• Kyodo


Tokyo Electric Power Co. has detected radioactive cesium in groundwater samples taken from the premises of the crippled Fukushima No. 1 nuclear complex, reversing an earlier announcement that any contamination was negligible.

The announcement came Monday as Tepco was trying to secure the consent of local fishermen for dumping groundwater that has been pumped out of wells at the site into the Pacific, claiming it has confirmed that concentrations of radioactive substances are sufficiently low.

Tepco had said radioactive cesium in the groundwater was at a level that could not be detected by an instrument at the Fukushima No. 1 complex. But the same sample was found to contain 0.22 becquerel of cesium-134 and 0.39 becquerel of cesium-137 per liter when checked at the nearby Fukushima No. 2 plant, where radiation levels are lower.

According to the utility, there was a problem in accounting for background radiation.

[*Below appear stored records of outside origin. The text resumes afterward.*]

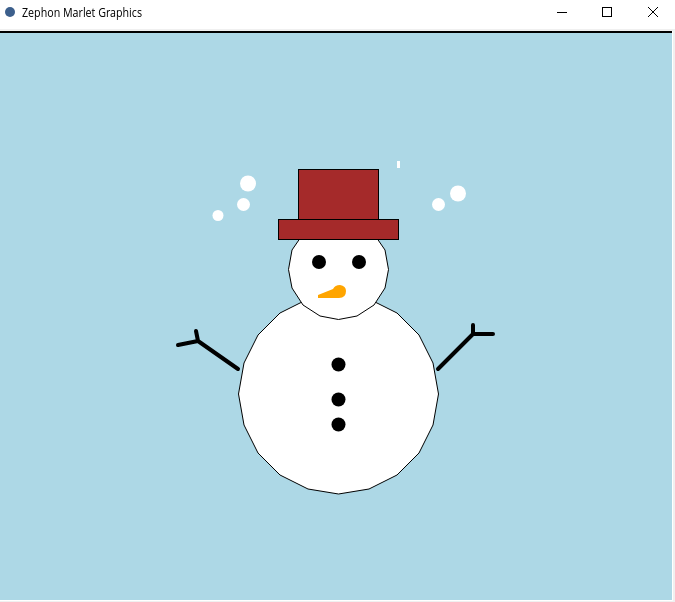
<!DOCTYPE html>
<html lang="en">
<head>
<meta charset="utf-8">
<title>Snowman</title>
<style>
  :root {
    --sky: #add8e6;
    --ink: #000;
    --snow: #fff;
    --hat: #a52a2a;
    --carrot: #ffa500;
    --frame: #f0f0f0;
    --app-icon: #3c5f8c;
  }
  html, body { margin: 0; width: 675px; height: 602px; overflow: hidden; }
  svg { display: block; }
  .window-title { font: 12px "Open Sans", "Noto Sans", sans-serif; fill: var(--ink); }
  .window-controls { fill: none; stroke: var(--ink); stroke-width: 1; }
  .outlined { stroke: var(--ink); stroke-width: 1; }
  .body { fill: var(--snow); }
  .hat { fill: var(--hat); shape-rendering: crispEdges; }
  .coal { fill: var(--ink); }
  .nose { fill: var(--carrot); }
  .arms { fill: none; stroke: var(--ink); stroke-width: 4; stroke-linecap: round; stroke-linejoin: round; }
  .snowflakes { fill: var(--snow); }
</style>
</head>
<body>
<svg width="675" height="602" viewBox="0 0 675 602" xmlns="http://www.w3.org/2000/svg">
  <defs>
    <circle id="coal-piece" r="7"/>
  </defs>

  <g id="window">
    <rect width="675" height="602" fill="var(--frame)"/>
    <rect width="675" height="29" fill="var(--snow)"/>
    <rect y="31" width="672" height="2" fill="var(--ink)"/>
    <rect y="33" width="672" height="567" fill="var(--sky)"/>
    <path d="M672.5 31V600.5H0" fill="none" stroke="var(--snow)"/>
    <circle cx="10" cy="12" r="5" fill="var(--app-icon)"/>
    <text class="window-title" x="22" y="17" textLength="120" lengthAdjust="spacingAndGlyphs">Zephon Marlet Graphics</text>
    <g class="window-controls">
      <path d="M557 12.5H567"/>
      <rect x="602.5" y="7.5" width="9" height="9"/>
      <path d="M648 7L658 17M658 7L648 17"/>
    </g>
  </g>

  <g id="snowman">
    <polygon class="body outlined" points="338.5,494 369,489 397,475 419,453 433,425 438.5,394 433,363 419,335 397,313 369,299 338.5,294 308,299 280,313 258,335 244,363 238.5,394 244,425 258,453 280,475 308,489"/>
    <polygon class="body outlined" points="338.5,319.500 357,316 374,305 385,288 388.500,269.500 385,250 374,234 357,223 338.500,219.500 320,223 303,234 292,250 288.500,269.500 292,288 303,305 320,316"/>
    <g class="coal">
      <use href="#coal-piece" x="319" y="262"/>
      <use href="#coal-piece" x="359" y="262"/>
      <use href="#coal-piece" x="338.5" y="364.5"/>
      <use href="#coal-piece" x="338.5" y="399.5"/>
      <use href="#coal-piece" x="338.5" y="424.5"/>
    </g>
    <path class="nose" d="M318 295L333 289Q335 285 340 285Q346 286 346 291Q346 298 339 298H318Z"/>
    <g class="hat outlined">
      <rect x="278.5" y="219.5" width="120" height="20"/>
      <rect x="298.5" y="169.5" width="80" height="50"/>
    </g>
    <g class="arms">
      <path d="M238 369L198 341M178 345L198 341L196 331"/>
      <path d="M438 369L473 334M473 325V334H493"/>
    </g>
  </g>

  <g id="snowfall" class="snowflakes">
    <circle cx="248" cy="183.5" r="8"/>
    <circle cx="243.5" cy="204.500" r="6.500"/>
    <circle cx="218" cy="215.500" r="5.500"/>
    <circle cx="458" cy="193.500" r="8"/>
    <circle cx="438.500" cy="204.500" r="6.500"/>
    <rect x="397" y="161" width="3" height="7"/>
  </g>
</svg>
</body>
</html>
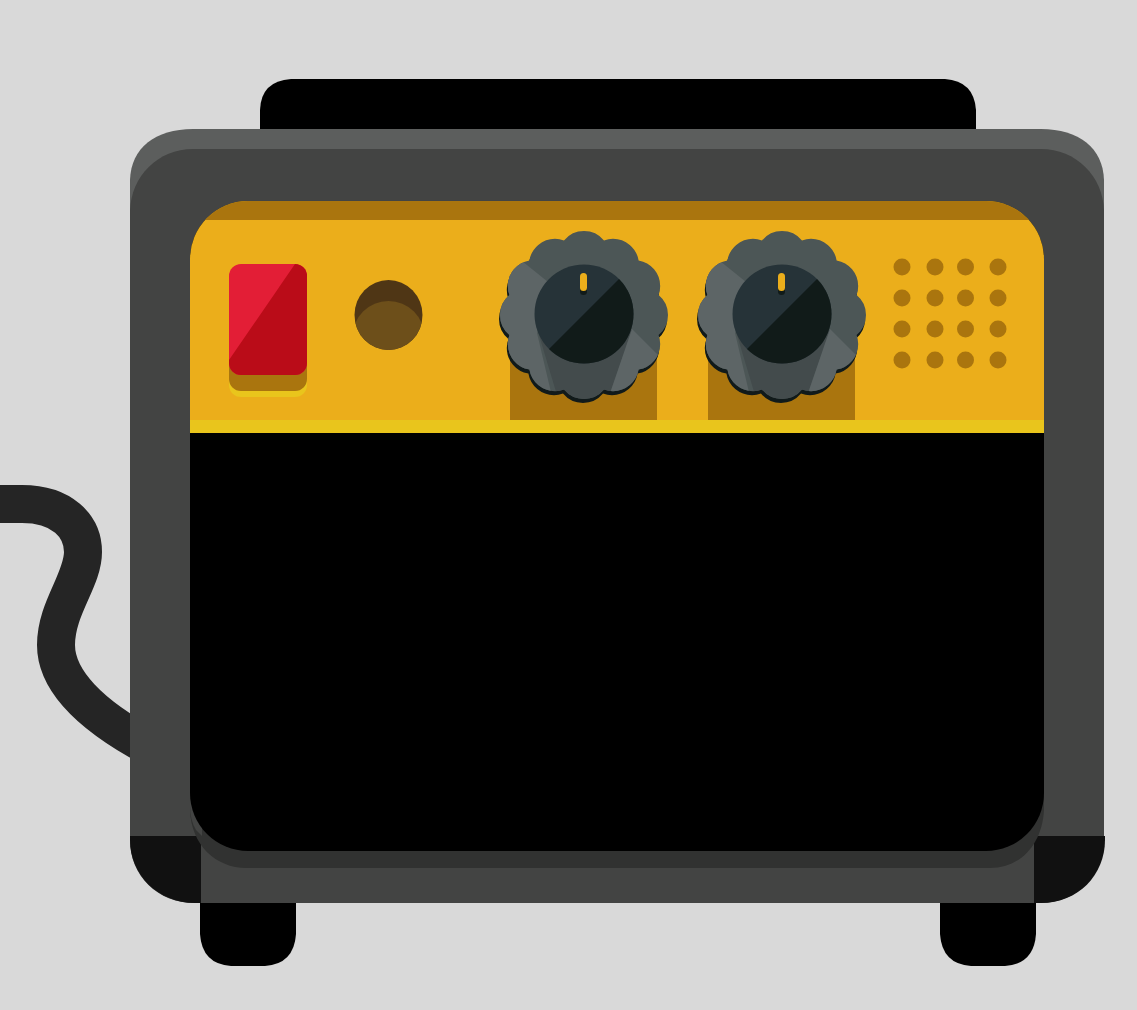
<!DOCTYPE html>
<html lang="en">
<head>
<meta charset="utf-8">
<title>Guitar amplifier</title>
<style>
:root {
  --backdrop: #d9d9d9;
  --black: #000;
  --cable: #252525;
  --case: #434443;
  --case-light: #5c5e5d;
  --case-shade: #313231;
  --corner: #111;
  --panel: #ebae1b;
  --panel-shade: #aa750e;
  --panel-lip: #e9c51c;
  --switch: #e31e36;
  --switch-shade: #ba0c18;
  --jack: #6d4f1a;
  --jack-shade: #4f3615;
  --knob: #4c5656;
  --knob-light: #5d6566;
  --knob-low: #434b4c;
  --knob-edge: #111a1a;
  --cap: #263338;
  --cap-shade: #111b19;
}
html, body { margin: 0; height: 100%; overflow: hidden; background: var(--backdrop); }
svg { display: block; width: 1137px; height: 1010px; }
.cable { fill: none; stroke: var(--cable); stroke-width: 38; }
.black { fill: var(--black); }
.case { fill: var(--case); }
.case-light { fill: var(--case-light); }
.case-shade { fill: var(--case-shade); }
.corner { fill: var(--corner); }
.panel { fill: var(--panel); }
.panel-shade { fill: var(--panel-shade); }
.panel-lip { fill: var(--panel-lip); }
.switch { fill: var(--switch); }
.switch-shade { fill: var(--switch-shade); }
.jack { fill: var(--jack); }
.jack-shade { fill: var(--jack-shade); }
.knob { fill: var(--knob); }
.knob-light { fill: var(--knob-light); }
.knob-low { fill: var(--knob-low); }
.knob-edge { fill: var(--knob-edge); }
.cap { fill: var(--cap); }
.cap-shade { fill: var(--cap-shade); }
</style>
</head>
<body>
<svg viewBox="0 0 1137 1010" role="img" aria-label="Guitar amplifier with a yellow control panel">
  <defs>
    <clipPath id="face-clip"><rect x="190" y="201" width="854" height="650" rx="58"/></clipPath>
    <clipPath id="switch-clip"><rect x="229" y="264" width="78" height="111" rx="12"/></clipPath>
    <clipPath id="jack-clip"><ellipse cx="388.500" cy="315" rx="34" ry="35"/></clipPath>
    <clipPath id="cap-clip"><circle cy="-1" r="49.500"/></clipPath>
    <clipPath id="grip-clip">
      <circle r="70"/>
      <circle cy="-58" r="26"/>
      <circle cx="29" cy="-50.200" r="26"/>
      <circle cx="50.200" cy="-29" r="26"/>
      <circle cx="58" r="26"/>
      <circle cx="50.200" cy="29" r="26"/>
      <circle cx="29" cy="50.200" r="26"/>
      <circle cy="58" r="26"/>
      <circle cx="-29" cy="50.200" r="26"/>
      <circle cx="-50.200" cy="29" r="26"/>
      <circle cx="-58" r="26"/>
      <circle cx="-50.200" cy="-29" r="26"/>
      <circle cx="-29" cy="-50.200" r="26"/>
    </clipPath>
    <g id="knob-dial">
      <rect class="panel-shade" x="-74" y="30" width="147" height="75"/>
      <g transform="translate(-1 4)"><rect class="knob-edge" x="-90" y="-90" width="180" height="180" clip-path="url(#grip-clip)"/></g>
      <g clip-path="url(#grip-clip)">
        <rect class="knob" x="-90" y="-90" width="180" height="180"/>
        <path class="knob-light" d="M-90 -80L-62 -54L-36 -33L-47 18L-30 90H-90Z"/>
        <path class="knob-low" d="M-48 10L-24 90H22L48 15Z"/>
        <path class="knob-light" d="M48 14L82 48L60 90H22Z"/>
      </g>
      <g clip-path="url(#cap-clip)">
        <rect class="cap" x="-50" y="-51" width="100" height="100"/>
        <path class="cap-shade" d="M-50 49L50 -51V49Z"/>
      </g>
      <rect class="cap-shade" x="-4" y="-37" width="7" height="17" rx="3.500"/>
      <rect class="panel" x="-4" y="-42" width="7" height="18" rx="3.500"/>
    </g>
    <g id="vent-row" class="panel-shade">
      <circle cx="902" r="8.500"/>
      <circle cx="935" r="8.500"/>
      <circle cx="965.500" r="8.500"/>
      <circle cx="998" r="8.500"/>
    </g>
  </defs>

  <rect width="1137" height="1010" fill="var(--backdrop)"/>

  <path id="power-cable" class="cable" d="M-10 504H22C62 504 83 526 83 552C83 580 56 608 56 645C56 680 90 715 150 747"/>

  <g id="handle-and-feet" class="black">
    <path d="M260 140V110Q261 81 291 79H945Q974 81 976 110V140Z"/>
    <path d="M200 890H296V934Q294 964 265 966H231Q202 964 200 934Z"/>
    <path d="M940 890H1036V934Q1034 964 1005 966H971Q942 964 940 934Z"/>
  </g>

  <g id="cabinet">
    <path class="case-light" d="M130 220V180C131 148 155 129 193 129H1041C1079 129 1103 148 1104 180V220Z"/>
    <path class="case" d="M130 211C131 176 158 149 193 149H1041C1076 149 1103 176 1104 211V840C1104 876 1076 903 1040 903H194C158 903 130 876 130 840Z"/>
    <path class="corner" d="M130 836H201V903H195C158 903 130 875 130 840Z"/>
    <path class="corner" d="M1105 836H1034V903H1041C1078 903 1105 875 1105 840Z"/>
    <path class="case-shade" d="M190 790H1044V810C1042 845 1020 868 990 868H246C216 868 191 845 190 810Z"/>
    <path class="case" d="M190 790H202V836L196 830Q190 820 190 806Z"/>
  </g>

  <g id="front-face" clip-path="url(#face-clip)">
    <rect class="black" x="190" y="201" width="854" height="650"/>
    <rect class="panel" x="190" y="201" width="854" height="220"/>
    <rect class="panel-shade" x="190" y="201" width="854" height="19"/>
    <rect class="panel-lip" x="190" y="420" width="854" height="13"/>
  </g>

  <g id="power-switch">
    <rect class="panel-lip" x="229" y="340" width="78" height="57" rx="12"/>
    <rect class="panel-shade" x="229" y="335" width="78" height="56" rx="12"/>
    <g clip-path="url(#switch-clip)">
      <rect class="switch" x="229" y="264" width="78" height="111"/>
      <path class="switch-shade" d="M229 360L295 264H307V375H229Z"/>
    </g>
  </g>

  <g id="input-jack" clip-path="url(#jack-clip)">
    <rect class="jack-shade" x="354" y="280" width="70" height="70"/>
    <circle class="jack" cx="388.500" cy="337" r="36"/>
  </g>

  <use href="#knob-dial" x="584" y="315"/>
  <use href="#knob-dial" x="782" y="315"/>

  <g id="vent">
    <use href="#vent-row" y="267"/>
    <use href="#vent-row" y="298"/>
    <use href="#vent-row" y="329"/>
    <use href="#vent-row" y="360"/>
  </g>
</svg>
</body>
</html>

The revised amount of cesium-137 is still below the level that Tepco views as the upper limit for releasing groundwater, which is less than 1 becquerel.

Currently, about 400 tons of groundwater seeps into the crippled reactor buildings every day, where it becomes contaminated with radioactive substances. This means the total volume of toxic water is increasing by the same amount daily.

To slow the rate of accumulation, Tepco has created a system to direct part of the groundwater into the ocean by pumping it out before it flows into the reactor buildings. The groundwater is stored in tanks before it is discharged.

But the utility has not been able to fully operate the system amid concern from fishermen that dumping groundwater will contaminate the marine environment.

The latest revelation could undermine the credibility of related data presented by Tepco, possibly making it hard for the utility to get the nod to discharge the groundwater and standing in the way of the overall plan to address the massive amounts of radioactive water at the plant.

In a time of both misinformation and too much information, quality journalism is more crucial than ever.
By subscribing, you can help us get the story right.